REQUIREMENT :: Among the lines below, tally those that contain "floor" and respond with the total only.

RECORD EXTRACTS ::
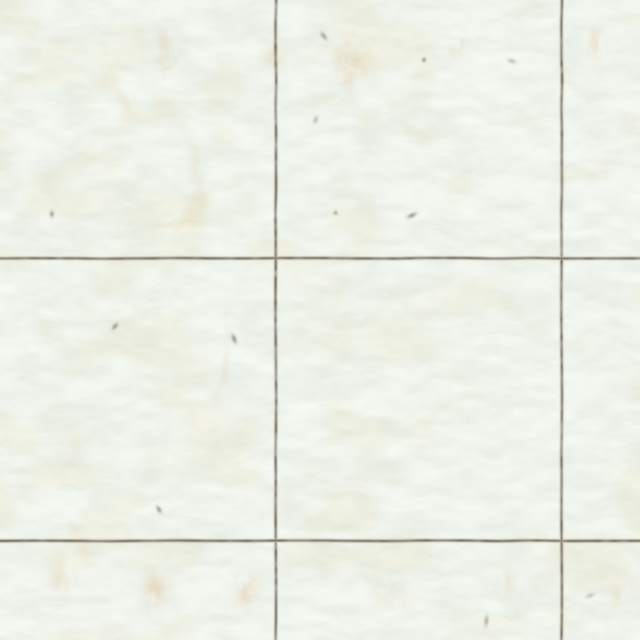
This pattern is drawn by a WebGL 1 fragment shader. Its source:

```glsl
precision highp float;

uniform vec2 u_resolution;

const vec2 GRID_PITCH = vec2(0.4466, 0.4414);
const vec2 GRID_ORIGIN = vec2(0.431, 0.155);
const float LINE_RADIUS = 0.0025;
const float LINE_WOBBLE = 0.0012;
const vec3 PAPER = vec3(0.935, 0.955, 0.928);
const vec3 INK = vec3(0.43, 0.39, 0.33);
const vec3 STAIN = vec3(0.89, 0.80, 0.66);
const vec3 SPECK = vec3(0.56, 0.53, 0.47);
const float GRAIN_STRENGTH = 0.075;
const float SPECK_CELLS = 7.0;
const float SPECK_CHANCE = 0.27;
const int SMUDGES_PER_ROW = 6;

float hash(vec2 p) {
  vec3 q = fract(vec3(p.xyx) * 0.1031);
  q += dot(q, q.yzx + 33.33);
  return fract((q.x + q.y) * q.z);
}

float noise(vec2 p) {
  vec2 i = floor(p);
  vec2 f = fract(p);
  f = f * f * (3.0 - 2.0 * f);
  float low = mix(hash(i), hash(i + vec2(1.0, 0.0)), f.x);
  float high = mix(hash(i + vec2(0.0, 1.0)), hash(i + vec2(1.0, 1.0)), f.x);
  return mix(low, high, f.y);
}

float fbm(vec2 p) {
  float sum = 0.0;
  float amplitude = 0.5;
  for (int i = 0; i < 4; i++) {
    sum += amplitude * noise(p);
    p = p * 2.03 + 17.3;
    amplitude *= 0.5;
  }
  return sum / 0.9375;
}

// Signed offset from the nearest line of a repeated set
float lineOffset(float x, float origin, float pitch) {
  return (fract((x - origin) / pitch + 0.5) - 0.5) * pitch;
}

float softLine(float offset, float pixel) {
  float radius = max(LINE_RADIUS, 0.8 * pixel);
  return exp(-offset * offset / (radius * radius));
}

// Ruled lines with uneven ink
float gridInk(vec2 uv, float pixel) {
  vec2 wobble = vec2(noise(vec2(uv.y * 24.0, 3.0)), noise(vec2(uv.x * 18.0, 9.0))) - 0.5;
  vec2 p = uv + wobble * LINE_WOBBLE;
  float vertical = softLine(lineOffset(p.x, GRID_ORIGIN.x, GRID_PITCH.x), pixel);
  float horizontal = softLine(lineOffset(p.y, GRID_ORIGIN.y, GRID_PITCH.y), pixel);
  vertical *= 0.55 + 0.45 * noise(uv * vec2(12.0, 110.0));
  horizontal *= 0.72 + 0.28 * noise(uv * vec2(75.0, 12.0) + 40.0);
  return max(vertical, horizontal);
}

// Brownish smudges gathered in an upper and a lower band
float smudges(vec2 uv) {
  float sum = 0.0;
  for (int row = 0; row < 2; row++) {
    for (int i = 0; i < SMUDGES_PER_ROW; i++) {
      vec2 id = vec2(float(i) + 5.0, float(row) * 7.0 + 2.0);
      vec2 center = vec2((float(i) + 0.2 + 0.6 * hash(id)) / float(SMUDGES_PER_ROW),
                         mix(0.085, 0.915, float(row)) + 0.04 * (hash(id + 31.0) - 0.5));
      vec2 size = vec2(0.018, 0.026) * (0.7 + 0.7 * hash(id + 57.0));
      vec2 d = (uv - center) / size;
      sum += exp(-dot(d, d)) * (0.45 + 0.55 * hash(id + 83.0));
    }
  }
  return sum * smoothstep(0.22, 0.72, fbm(uv * vec2(55.0, 32.0)));
}

// Faint wandering streaks along contours of a smooth field
float veins(vec2 uv) {
  float field = noise(uv * 4.2 + 6.0) + 0.12 * fbm(uv * 18.0);
  float streak = 1.0 - smoothstep(0.0, 0.045, abs(field - 0.56));
  return streak * smoothstep(0.48, 0.72, fbm(uv * 7.0 + 21.0));
}

// Sparse dark fibres
float specks(vec2 uv, float pixel) {
  vec2 cell = floor(uv * SPECK_CELLS);
  vec2 center = (cell + 0.2 + 0.6 * vec2(hash(cell + 11.0), hash(cell + 47.0))) / SPECK_CELLS;
  float angle = 3.14159 * hash(cell + 71.0);
  vec2 d = uv - center;
  d = vec2(cos(angle) * d.x + sin(angle) * d.y, cos(angle) * d.y - sin(angle) * d.x);
  vec2 size = max(vec2(0.0035 + 0.005 * hash(cell + 91.0), 0.0035), vec2(pixel));
  float strength = step(hash(cell + 5.0), SPECK_CHANCE) * (0.35 + 0.55 * hash(cell + 3.0));
  return strength * exp(-dot(d / size, d / size));
}

void main() {
  vec2 uv = gl_FragCoord.xy / u_resolution;
  float pixel = 1.0 / min(u_resolution.x, u_resolution.y);

  // Paper with fibres running mostly sideways
  vec2 warp = vec2(0.0, 0.012 * noise(uv * 22.0));
  float grain = fbm((uv + warp) * vec2(26.0, 70.0)) - 0.5;
  vec3 color = PAPER + GRAIN_STRENGTH * grain * vec3(1.0, 0.85, 1.0);

  // Yellowing and stains
  float warmth = smoothstep(0.48, 0.74, fbm(uv * vec2(11.0, 15.0) + 63.0));
  color -= warmth * vec3(0.006, 0.018, 0.045);
  color = mix(color, STAIN, clamp(0.65 * smudges(uv) + 0.24 * veins(uv), 0.0, 0.75));

  color = mix(color, SPECK, specks(uv, pixel));
  color = mix(color, INK, 0.9 * gridInk(uv, pixel));
  gl_FragColor = vec4(clamp(color, 0.0, 1.0), 1.0);
}
```
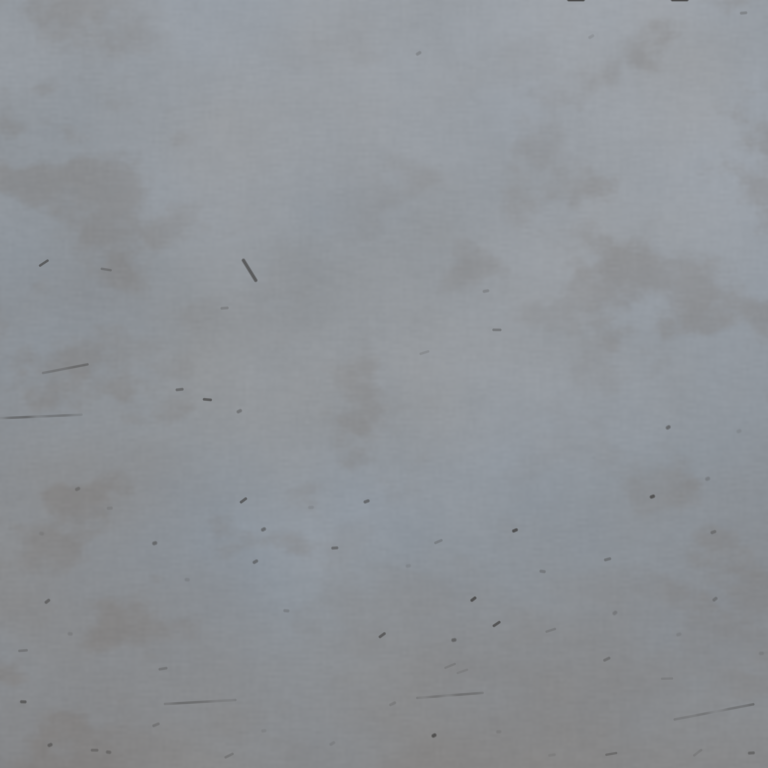
Write a Shadertoy shader that draws this texture.

```glsl
#define LIGHT vec3(0.605, 0.630, 0.660)
#define MID vec3(0.555, 0.577, 0.600)
#define DARK vec3(0.525, 0.530, 0.538)
#define STAIN vec3(0.495, 0.480, 0.470)
#define MARK vec3(0.230, 0.225, 0.220)
#define SPECK_CELLS 15.0
#define SCRATCHES 5
#define GRAIN 0.012

float hash(vec2 p) {
    return fract(sin(dot(p, vec2(127.1, 311.7))) * 43758.5453);
}

float noise(vec2 p) {
    vec2 i = floor(p), f = fract(p);
    f = f * f * (3.0 - 2.0 * f);
    return mix(mix(hash(i), hash(i + vec2(1, 0)), f.x),
               mix(hash(i + vec2(0, 1)), hash(i + vec2(1, 1)), f.x), f.y);
}

float fbm(vec2 p) {
    float sum = 0.0, amp = 0.5;
    for (int i = 0; i < 5; i++) {
        sum += amp * noise(p);
        p = mat2(1.6, 1.2, -1.2, 1.6) * p + 7.3;
        amp *= 0.5;
    }
    return sum / 0.96875;
}

float segment(vec2 p, vec2 a, vec2 b) {
    vec2 pa = p - a, ba = b - a;
    return length(pa - ba * clamp(dot(pa, ba) / dot(ba, ba), 0.0, 1.0));
}

// Soft-edged stroke of the given half width
float stroke(vec2 p, vec2 a, vec2 b, float width) {
    return 1.0 - smoothstep(width * 0.3, width * 1.7, segment(p, a, b));
}

// Short slanted nicks, denser toward the bottom
float specks(vec2 uv) {
    vec2 cell = floor(uv * SPECK_CELLS);
    float cover = 0.0;
    for (int y = -1; y <= 1; y++)
    for (int x = -1; x <= 1; x++) {
        vec2 id = cell + vec2(x, y);
        vec2 center = (id + vec2(hash(id + 3.1), hash(id + 8.7))) / SPECK_CELLS;
        float chance = mix(0.50, 0.07, smoothstep(0.25, 0.75, center.y));
        float angle = 0.25 + 0.9 * (hash(id + 21.4) - 0.5);
        float size = hash(id + 33.9);
        vec2 arm = vec2(cos(angle), sin(angle)) * mix(0.0008, 0.0065, size * size);
        float strength = mix(0.12, 0.75, pow(hash(id + 47.2), 2.0));
        float nick = stroke(uv, center - arm, center + arm, mix(0.0024, 0.0015, size));
        cover = max(cover, step(hash(id), chance) * strength * nick);
    }
    return cover;
}

// Long faint scratches, broken up along their length
float scratches(vec2 uv) {
    float cover = 0.0;
    for (int i = 0; i < SCRATCHES; i++) {
        vec2 id = vec2(float(i), 5.7);
        vec2 center = vec2(hash(id), 0.55 * hash(id + 2.3));
        float angle = 0.35 * hash(id + 9.1) - 0.05;
        vec2 arm = vec2(cos(angle), sin(angle)) * mix(0.015, 0.06, hash(id + 4.9));
        float line = stroke(uv, center - arm, center + arm, 0.0016);
        cover = max(cover, line * mix(0.05, 0.45, noise(uv * 60.0 + id)));
    }
    return cover;
}

void mainImage(out vec4 fragColor, in vec2 fragCoord) {
    vec2 uv = fragCoord / iResolution.xy;

    // Cool painted surface, paler toward the top
    float broad = fbm(uv * vec2(2.2, 3.2) + 4.0) - 0.5;
    float cloud = fbm(uv * vec2(7.0, 9.0) + 17.0) - 0.5;
    float tone = 0.54 + 0.75 * (uv.y - 0.5) + 1.0 * broad + 0.35 * cloud;
    tone = clamp(tone, -0.1, 1.1);
    vec3 color = tone < 0.5 ? mix(DARK, MID, tone * 2.0) : mix(MID, LIGHT, tone * 2.0 - 1.0);

    // Warm and cool drift
    float warmth = fbm(uv * 3.5 + 31.0) - 0.5;
    color += warmth * vec3(0.030, 0.0, -0.035);

    // Dull brownish smudges in loose groups
    float group = smoothstep(0.42, 0.68, fbm(uv * 3.0 + 52.0));
    float smudge = smoothstep(0.48, 0.72, fbm(uv * vec2(13.0, 17.0) + 71.0));
    color = mix(color, STAIN, smudge * mix(0.12, 0.55, group) * mix(1.0, 0.55, uv.y));

    // Fine grain, drawn out sideways and faintly upright
    float grain = noise(uv * vec2(70.0, 260.0)) + 0.6 * noise(uv * vec2(230.0, 60.0))
                + 0.6 * noise(uv * 220.0) - 1.1;
    color += GRAIN * grain;

    // Nicks, scratches, one deep gouge and chips at the upper edge
    float marks = max(specks(uv), scratches(uv));
    marks = max(marks, 0.65 * stroke(uv, vec2(0.317, 0.661), vec2(0.333, 0.635), 0.0021));
    for (int i = 0; i < 2; i++) {
        vec2 chip = vec2(0.75 + 0.135 * float(i), 1.001);
        marks = max(marks, stroke(uv, chip - vec2(0.009, 0.0), chip + vec2(0.009, 0.0), 0.0025));
    }
    color = mix(color, MARK, marks);

    fragColor = vec4(color, 1.0);
}
```
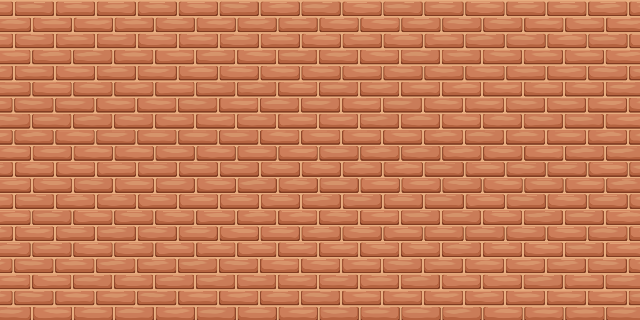
Give the GLSL for this texture, as a Shadertoy shader.

```glsl
// Running-bond wall of rounded terracotta bricks with painted shading and pale mortar.

// Layout, in canvas heights
const float ROW_HEIGHT   = 0.0502;
const float BRICK_PITCH  = 0.1280;
const float TOP_JOINT    = 0.0026;
const float EVEN_JOINT   = 0.0430;
const float ODD_JOINT    = 0.0990;
const float ROW_JITTER   = 0.0030;

// Brick details, in row heights
const vec2  JOINT_HALF   = vec2(0.058, 0.045);
const float CORNER       = 0.11;
const float FACE_CORNER  = 0.16;
const float RIM_BOTTOM   = 0.085;
const float RIM_SIDE     = 0.030;
const float TOP_OVERLAP  = 0.060;
const float SHADE_DEPTH  = 0.15;
const float SHADE_SIDE   = 0.045;
const float WAVE_HEIGHT  = 0.040;
const vec2  GLOW_RADIUS  = vec2(0.78, 0.125);
const float STREAK_HALF  = 0.018;
const float TONE_RANGE   = 0.02;
const float EDGE_SOFT    = 0.40; // half width of an edge, in pixels

const vec3 MORTAR = vec3(0.91, 0.68, 0.50);
const vec3 RIM    = vec3(0.50, 0.23, 0.13);
const vec3 SHADE  = vec3(0.71, 0.39, 0.25);
const vec3 CLAY   = vec3(0.80, 0.49, 0.35);
const vec3 GLOW   = vec3(0.84, 0.58, 0.42);

float hash(vec2 p) {
    p = fract(p * vec2(0.1031, 0.1137));
    p += dot(p, p.yx + 33.33);
    return fract((p.x + p.y) * p.x * 17.0);
}

float roundBox(vec2 p, vec2 halfSize, float radius) {
    vec2 d = abs(p) - halfSize + radius;
    return length(max(d, 0.0)) + min(max(d.x, d.y), 0.0) - radius;
}

// Hand-drawn wobble from layered sines
float wave(float x, float seed) {
    return 0.6 * sin(2.3 * x + seed) + 0.4 * sin(5.1 * x + 1.7 * seed);
}

float cover(float dist, float pixel) {
    return smoothstep(EDGE_SOFT * pixel, -EDGE_SOFT * pixel, dist);
}

vec3 paintBrick(vec2 q, vec2 cell, float pixel) {
    float seed = 6.2832 * hash(cell + 7.0);
    float pick = hash(cell + 41.0);
    float tone = 1.0 + TONE_RANGE * (pick - 0.5);
    float wobble = WAVE_HEIGHT * wave(q.x, seed);
    vec2 outer = vec2(0.5 * BRICK_PITCH / ROW_HEIGHT, 0.5) - JOINT_HALF;

    // Shaded face reaches past the top, leaving a dark rim at the sides and bottom
    vec2 faceHalf = outer + vec2(-RIM_SIDE, 0.5 * (TOP_OVERLAP - RIM_BOTTOM));
    vec2 faceUv = q - vec2(0.0, 0.5 * (TOP_OVERLAP + RIM_BOTTOM));
    float face = roundBox(faceUv, faceHalf, FACE_CORNER);
    vec3 color = mix(RIM, SHADE, cover(face, pixel));

    // Lit clay above a wavy, curved shadow
    vec2 bodyHalf = faceHalf - vec2(SHADE_SIDE, 0.5 * SHADE_DEPTH);
    vec2 bodyUv = faceUv - vec2(0.04 * (pick - 0.5), 0.5 * SHADE_DEPTH);
    bodyUv.y += wobble * smoothstep(0.2, -0.3, q.y);
    float body = max(roundBox(bodyUv, bodyHalf, 0.26), face);
    color = mix(color, CLAY * tone, cover(body, pixel));

    // Oval glow in the upper half
    vec2 glowUv = q - vec2(0.6 * (pick - 0.5), 0.17 + wobble);
    float glow = (length(glowUv / GLOW_RADIUS) - 1.0) * GLOW_RADIUS.y;
    color = mix(color, GLOW * tone, cover(max(glow, body), pixel));

    // Broken pale streak beneath the top edge
    vec2 streakUv = q - vec2(0.8 * (0.5 - pick), outer.y - 0.06);
    float streak = roundBox(streakUv, vec2(0.3 + 0.35 * pick, STREAK_HALF), STREAK_HALF);
    color = mix(color, MORTAR, 0.8 * cover(streak, pixel));

    // Mortar surrounds the finished brick
    return mix(MORTAR, color, cover(roundBox(q, outer, CORNER), pixel));
}

void mainImage(out vec4 fragColor, in vec2 fragCoord) {
    vec2 p = fragCoord / iResolution.y;
    float pixel = 1.0 / (iResolution.y * ROW_HEIGHT);

    // Rows count downward; alternate rows are staggered
    float down = (1.0 - p.y - TOP_JOINT) / ROW_HEIGHT;
    float row = floor(down);
    float joint = mix(EVEN_JOINT, ODD_JOINT, mod(row, 2.0));
    joint += ROW_JITTER * (hash(vec2(row, 3.0) + 20.0) - 0.5);
    float along = (p.x - joint) / BRICK_PITCH;

    vec2 cell = vec2(floor(along), row) + 20.0;
    vec2 q = vec2((fract(along) - 0.5) * BRICK_PITCH / ROW_HEIGHT, 0.5 - fract(down));
    fragColor = vec4(paintBrick(q, cell, pixel), 1.0);
}
```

SOLVED EXERCISE :: 6